*Task details*
Which lines in the data below contain the word "right"? Pull each of them out.

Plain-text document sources
-----

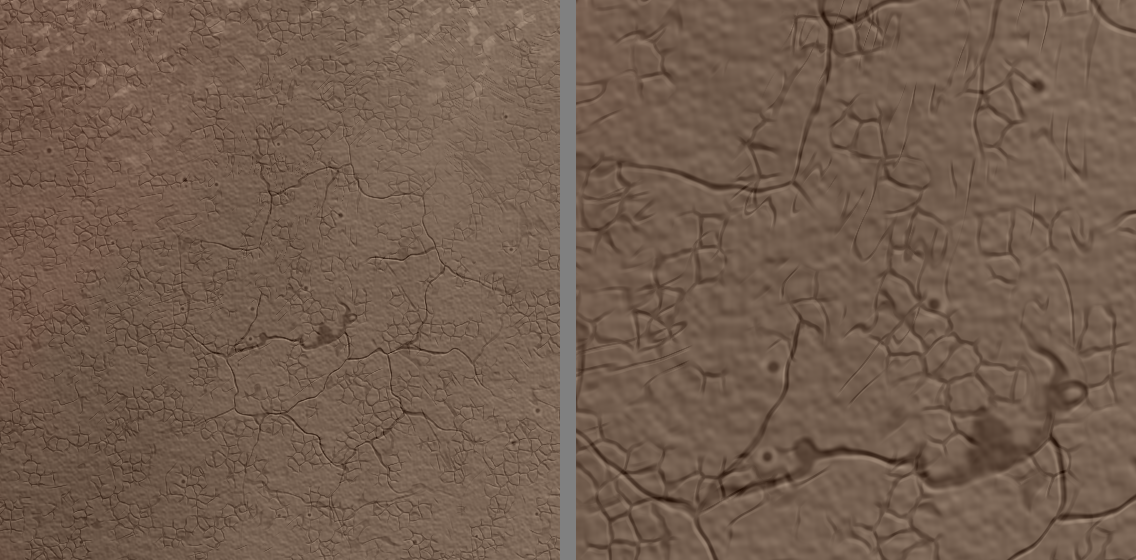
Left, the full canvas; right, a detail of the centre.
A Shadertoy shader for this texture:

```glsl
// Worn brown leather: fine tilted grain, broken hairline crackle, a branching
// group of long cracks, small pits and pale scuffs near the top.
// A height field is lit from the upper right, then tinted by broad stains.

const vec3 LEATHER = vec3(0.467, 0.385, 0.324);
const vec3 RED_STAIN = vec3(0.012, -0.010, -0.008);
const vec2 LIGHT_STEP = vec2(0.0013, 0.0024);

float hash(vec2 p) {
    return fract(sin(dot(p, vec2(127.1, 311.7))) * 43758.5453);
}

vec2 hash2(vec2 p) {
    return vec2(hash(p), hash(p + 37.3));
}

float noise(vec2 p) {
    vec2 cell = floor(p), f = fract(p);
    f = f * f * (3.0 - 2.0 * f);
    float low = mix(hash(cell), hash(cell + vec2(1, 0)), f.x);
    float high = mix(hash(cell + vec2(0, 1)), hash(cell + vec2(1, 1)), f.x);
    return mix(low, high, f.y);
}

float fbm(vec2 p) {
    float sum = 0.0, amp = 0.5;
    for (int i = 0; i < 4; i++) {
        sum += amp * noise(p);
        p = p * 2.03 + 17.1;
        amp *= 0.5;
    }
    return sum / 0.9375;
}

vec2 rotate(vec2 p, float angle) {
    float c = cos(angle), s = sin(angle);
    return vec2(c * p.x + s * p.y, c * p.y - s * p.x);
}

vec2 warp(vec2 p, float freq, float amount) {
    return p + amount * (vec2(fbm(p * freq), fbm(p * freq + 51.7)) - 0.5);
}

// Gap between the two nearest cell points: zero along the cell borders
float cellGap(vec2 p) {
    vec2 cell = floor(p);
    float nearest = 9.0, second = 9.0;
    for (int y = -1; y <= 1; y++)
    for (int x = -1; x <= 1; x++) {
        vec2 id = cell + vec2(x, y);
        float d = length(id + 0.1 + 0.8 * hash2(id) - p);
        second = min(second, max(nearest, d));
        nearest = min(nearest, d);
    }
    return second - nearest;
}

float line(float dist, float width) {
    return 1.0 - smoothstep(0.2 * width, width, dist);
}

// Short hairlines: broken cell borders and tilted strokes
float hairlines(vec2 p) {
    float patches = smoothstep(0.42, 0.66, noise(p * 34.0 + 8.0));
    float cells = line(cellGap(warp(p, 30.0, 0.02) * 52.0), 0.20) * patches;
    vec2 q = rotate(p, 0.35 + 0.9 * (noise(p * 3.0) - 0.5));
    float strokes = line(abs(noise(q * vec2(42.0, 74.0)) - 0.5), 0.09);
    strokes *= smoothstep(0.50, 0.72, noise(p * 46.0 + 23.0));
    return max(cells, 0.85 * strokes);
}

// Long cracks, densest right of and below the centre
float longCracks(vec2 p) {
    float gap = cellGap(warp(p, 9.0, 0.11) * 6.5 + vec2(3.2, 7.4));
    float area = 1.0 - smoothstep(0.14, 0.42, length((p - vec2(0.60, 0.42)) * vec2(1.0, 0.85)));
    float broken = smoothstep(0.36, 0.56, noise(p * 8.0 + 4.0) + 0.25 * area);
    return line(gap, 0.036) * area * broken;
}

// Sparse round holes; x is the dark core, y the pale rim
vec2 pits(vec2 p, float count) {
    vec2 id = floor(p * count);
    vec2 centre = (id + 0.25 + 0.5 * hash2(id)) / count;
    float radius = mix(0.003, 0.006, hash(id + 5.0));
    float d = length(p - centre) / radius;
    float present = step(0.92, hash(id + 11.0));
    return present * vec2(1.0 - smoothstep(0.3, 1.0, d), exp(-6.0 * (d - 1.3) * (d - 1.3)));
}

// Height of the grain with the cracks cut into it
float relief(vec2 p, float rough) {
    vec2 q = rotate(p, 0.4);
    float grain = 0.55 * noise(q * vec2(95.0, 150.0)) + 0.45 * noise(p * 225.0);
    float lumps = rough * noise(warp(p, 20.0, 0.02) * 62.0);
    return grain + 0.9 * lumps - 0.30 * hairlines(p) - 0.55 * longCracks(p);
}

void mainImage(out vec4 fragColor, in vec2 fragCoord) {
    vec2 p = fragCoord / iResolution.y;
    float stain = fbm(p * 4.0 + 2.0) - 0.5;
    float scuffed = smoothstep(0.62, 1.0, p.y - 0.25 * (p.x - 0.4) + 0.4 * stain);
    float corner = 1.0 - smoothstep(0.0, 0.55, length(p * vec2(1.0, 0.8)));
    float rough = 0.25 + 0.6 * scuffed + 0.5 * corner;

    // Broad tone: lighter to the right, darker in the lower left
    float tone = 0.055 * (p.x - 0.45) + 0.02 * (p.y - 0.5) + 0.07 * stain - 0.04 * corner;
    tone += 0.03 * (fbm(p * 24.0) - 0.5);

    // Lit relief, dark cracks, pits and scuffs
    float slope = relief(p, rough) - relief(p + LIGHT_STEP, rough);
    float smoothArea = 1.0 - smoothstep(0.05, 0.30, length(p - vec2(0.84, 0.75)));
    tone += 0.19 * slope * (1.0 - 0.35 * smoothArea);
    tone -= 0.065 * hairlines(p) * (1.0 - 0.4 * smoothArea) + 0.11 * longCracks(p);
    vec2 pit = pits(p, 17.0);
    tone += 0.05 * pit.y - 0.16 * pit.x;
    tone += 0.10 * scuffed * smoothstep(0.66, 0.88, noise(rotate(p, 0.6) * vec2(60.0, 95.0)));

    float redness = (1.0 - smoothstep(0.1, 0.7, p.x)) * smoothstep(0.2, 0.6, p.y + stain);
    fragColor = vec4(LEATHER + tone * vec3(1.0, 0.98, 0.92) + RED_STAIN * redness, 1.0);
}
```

-----

*Answer to this task*
Left, the full canvas; right, a detail of the centre.
// A height field is lit from the upper right, then tinted by broad stains.
// Long cracks, densest right of and below the centre
    // Broad tone: lighter to the right, darker in the lower left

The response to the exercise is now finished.